[WHAT IS REQUIRED]: Every line of the records that contains "const" should be tallied, and only the resulting number returned.

::::::

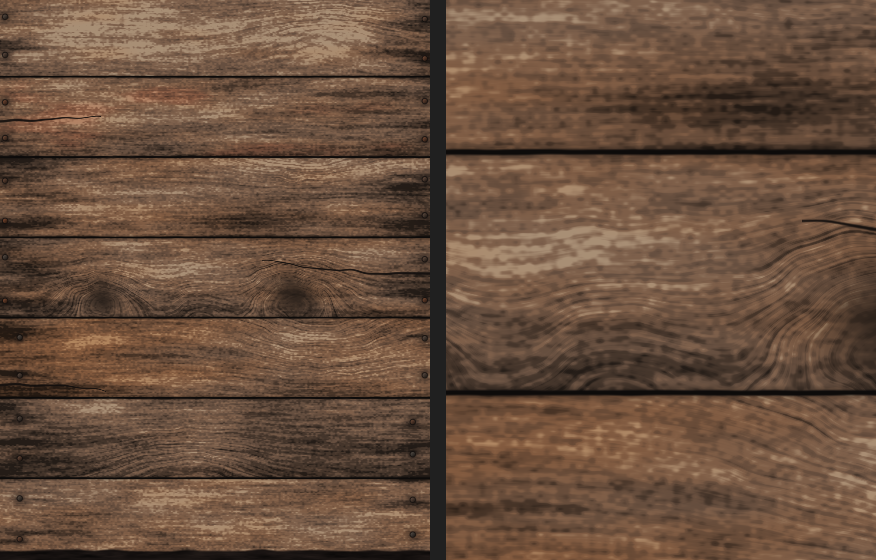
Left, the full canvas; right, a detail of the centre.
Reproduce this texture procedurally as a WebGL 1 fragment shader.

```glsl
precision highp float;
// Seven weathered horizontal wood planks with grain, knots, cracks and rusty nails.
uniform vec2 u_resolution;

const float PITCH = 0.1434;       // plank height, in canvas heights
const float TOP_OFFSET = 0.0064;  // part of the first plank cut off above
const vec3 CHAR = vec3(0.07, 0.055, 0.05);
const vec3 DARK = vec3(0.14, 0.11, 0.09);
const vec3 UMBER = vec3(0.27, 0.21, 0.17);
const vec3 BROWN = vec3(0.40, 0.31, 0.25);
const vec3 TAN = vec3(0.49, 0.375, 0.295);
const vec3 PALE = vec3(0.66, 0.56, 0.46);

float hash(vec2 p) {
  vec3 q = fract(p.xyx * vec3(0.1031, 0.1030, 0.0973));
  q += dot(q, q.yzx + 33.33);
  return fract((q.x + q.y) * q.z);
}

float noise(vec2 p) {
  vec2 i = floor(p), f = fract(p);
  f = f * f * (3.0 - 2.0 * f);
  return mix(mix(hash(i), hash(i + vec2(1.0, 0.0)), f.x),
             mix(hash(i + vec2(0.0, 1.0)), hash(i + vec2(1.0, 1.0)), f.x), f.y);
}

float fbm(vec2 p) {
  float sum = 0.0, amp = 0.533;
  for (int i = 0; i < 4; i++) {
    sum += amp * noise(p);
    p = p * 2.03 + 17.1;
    amp *= 0.5;
  }
  return sum;
}

// Smooth hump that bends the grain into closed rings or arches
float hump(vec2 p, vec2 center, vec2 size) {
  vec2 d = (p - center) / size;
  return exp(-dot(d, d));
}

float isRow(float row, float index) {
  return 1.0 - step(0.5, abs(row - index));
}

// Tapering horizontal split, running from start toward dir
float crack(vec2 p, vec2 start, float dir, float len, float slope) {
  float t = (p.x - start.x) * dir / len;
  float y = start.y + slope * t * t + 0.006 * (noise(vec2(p.x * 35.0, 4.0)) - 0.5);
  float w = 0.0024 * (1.0 - t);
  return (1.0 - smoothstep(w * 0.4, w + 0.0012, abs(p.y - y))) * step(0.0, t) * step(t, 1.0);
}

// x: brightness offset, y: warmth of each plank
vec2 plankLook(float row) {
  vec2 look = vec2(0.0, 0.22);
  look += isRow(row, 0.0) * vec2(0.17, -0.15);
  look += isRow(row, 1.0) * vec2(-0.03, 0.10);
  look += isRow(row, 4.0) * vec2(0.01, 0.30);
  look += isRow(row, 5.0) * vec2(-0.09, -0.30);
  look += isRow(row, 6.0) * vec2(0.09, 0.05);
  return look;
}

vec3 woodRamp(float t) {
  vec3 c = mix(DARK, UMBER, smoothstep(0.02, 0.28, t));
  c = mix(c, BROWN, smoothstep(0.28, 0.50, t));
  c = mix(c, TAN, smoothstep(0.50, 0.67, t));
  return mix(c, PALE, smoothstep(0.67, 0.94, t));
}

// Rusty nail head in a dark stain
vec3 addNail(vec3 base, vec2 d, float rust) {
  float r = length(d);
  vec3 metal = mix(vec3(0.25, 0.23, 0.21), vec3(0.38, 0.22, 0.14), rust);
  metal *= 0.85 - 60.0 * (d.x + d.y);
  vec3 c = mix(base, CHAR, 0.45 * exp(-r * r / 0.00016));
  c = mix(c, CHAR, 0.8 - 0.8 * smoothstep(0.0045, 0.007, r));
  return mix(c, metal, 1.0 - smoothstep(0.003, 0.005, r));
}

void main() {
  vec2 uv = gl_FragCoord.xy / u_resolution;
  float aspect = u_resolution.x / u_resolution.y;
  vec2 p = vec2(uv.x * aspect, 1.0 - uv.y);
  float along = (p.y + TOP_OFFSET) / PITCH;
  float row = floor(along), v = fract(along);
  vec2 q = vec2(uv.x * 0.768, v * PITCH);
  vec2 seed = vec2(q.x + row * 7.37, q.y + row * 3.1);
  vec2 look = plankLook(row);

  // Knots and arched figure: positive bends arch up, negative ones sag
  vec2 w = q + 0.016 * vec2(noise(seed * 38.0), noise(seed * 38.0 + 31.0)) - 0.008;
  vec2 knotA = vec2(0.182, 0.111), knotB = vec2(0.527, 0.105);
  float row3 = isRow(row, 3.0);
  float bend = row3 * (0.105 * hump(w, knotA, vec2(0.062, 0.046))
             + 0.125 * hump(w, knotB, vec2(0.078, 0.052))
             + 0.045 * hump(w, vec2(0.36, 0.13), vec2(0.055, 0.06)));
  bend += isRow(row, 0.0) * 0.040 * hump(w, vec2(0.60, 0.06), vec2(0.14, 0.05));
  bend -= isRow(row, 2.0) * 0.045 * hump(w, vec2(0.54, 0.0), vec2(0.12, 0.05));
  bend -= isRow(row, 4.0) * 0.075 * hump(w, vec2(0.57, 0.0), vec2(0.13, 0.10));
  bend += isRow(row, 5.0) * 0.065 * hump(w, vec2(0.34, PITCH), vec2(0.14, 0.08));

  // Grain follows the bent height
  float h = seed.y + bend + 0.010 * noise(seed * vec2(6.0, 18.0));
  float bands = fbm(vec2(seed.x * 2.2, h * 100.0));
  float fibers = fbm(vec2(seed.x * 20.0, h * 260.0));
  float patches = fbm(seed * vec2(5.0, 19.0));
  float grit = noise(seed * vec2(260.0, 390.0));
  float fleck = noise(seed * vec2(110.0, 230.0) + 7.0);
  float rings = abs(fract(h * 110.0 + 1.2 * bands) - 0.5) * 2.0;
  float figure = smoothstep(0.004, 0.03, abs(bend));
  float tone = 0.615 + look.x + 0.42 * (bands - 0.5) + 0.50 * (fibers - 0.5)
             + 0.72 * (patches - 0.5) + 0.27 * (grit - 0.5) + 0.17 * (fleck - 0.5);
  tone -= 0.15 * smoothstep(0.40, 1.0, rings) * (0.25 + 0.75 * figure);

  // Weathered ends and dark streaks
  float side = min(uv.x, 1.0 - uv.x);
  float ends = 1.0 - smoothstep(0.0, 0.20, side);
  float streak = fbm(seed * vec2(6.0, 60.0) + 50.0);
  tone -= ends * (0.15 + 0.34 * smoothstep(0.42, 0.80, streak));
  tone -= 0.18 * smoothstep(0.58, 0.84, streak);
  tone -= 0.12 * smoothstep(0.65, 1.0, v);

  // Colour with warm stains
  vec3 color = woodRamp(tone);
  float stain = fbm(seed * vec2(6.0, 30.0) + 90.0);
  float leftGlow = isRow(row, 4.0) * (1.0 - smoothstep(0.15, 0.6, uv.x));
  float warmth = clamp(look.y + 1.4 * (stain - 0.5) + 0.5 * leftGlow, 0.0, 1.2);
  color *= mix(vec3(1.0), vec3(1.04, 0.94, 0.83), warmth);
  float redness = isRow(row, 1.0) * smoothstep(0.52, 0.72, stain);
  color *= mix(vec3(1.0), vec3(1.03, 0.95, 0.96), redness);

  // Knot hearts and splits
  float heart = hump(w, knotA, vec2(0.030, 0.028)) + hump(w, knotB, vec2(0.036, 0.030));
  color = mix(color, DARK, row3 * min(0.80 * heart, 0.9));
  float split = row3 * crack(q, vec2(0.768, 0.066), -1.0, 0.30, -0.026);
  split += isRow(row, 4.0) * crack(q, vec2(0.0, 0.119), 1.0, 0.19, 0.012);
  split += isRow(row, 1.0) * crack(q, vec2(0.0, 0.078), 1.0, 0.18, -0.006);
  color = mix(color, CHAR, 0.9 * min(split, 1.0));

  // Nails at both ends of every plank
  for (int i = 0; i < 4; i++) {
    float k = float(i), right = mod(k, 2.0), lower = floor(k / 2.0);
    float inset = mix(0.012, mix(0.046, 0.040, right), step(3.5 + right, row));
    float jitter = hash(vec2(row + 3.0, k + 5.0));
    vec2 at = vec2(mix(inset, 1.0 - inset, right) * 0.768,
                   PITCH * (0.24 + 0.46 * lower + 0.10 * jitter));
    color = addNail(color, q - at, jitter);
  }

  // Seams and the dark bottom edge
  float gap = min(v, 1.0 - v) * PITCH + 0.0005 * (noise(vec2(p.x * 60.0, row)) - 0.5);
  color *= 0.75 + 0.25 * smoothstep(0.001, 0.006, gap);
  color = mix(vec3(0.05, 0.042, 0.04), color, smoothstep(0.0006, 0.0024, gap));
  float rim = smoothstep(0.980, 0.985, p.y + 0.004 * (noise(vec2(p.x * 30.0, 8.0)) - 0.5));
  color = mix(color, CHAR * (0.4 + 1.8 * fbm(p * vec2(25.0, 160.0))), rim);
  gl_FragColor = vec4(color, 1.0);
}
```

::::::

[ANSWER SECTION]: 8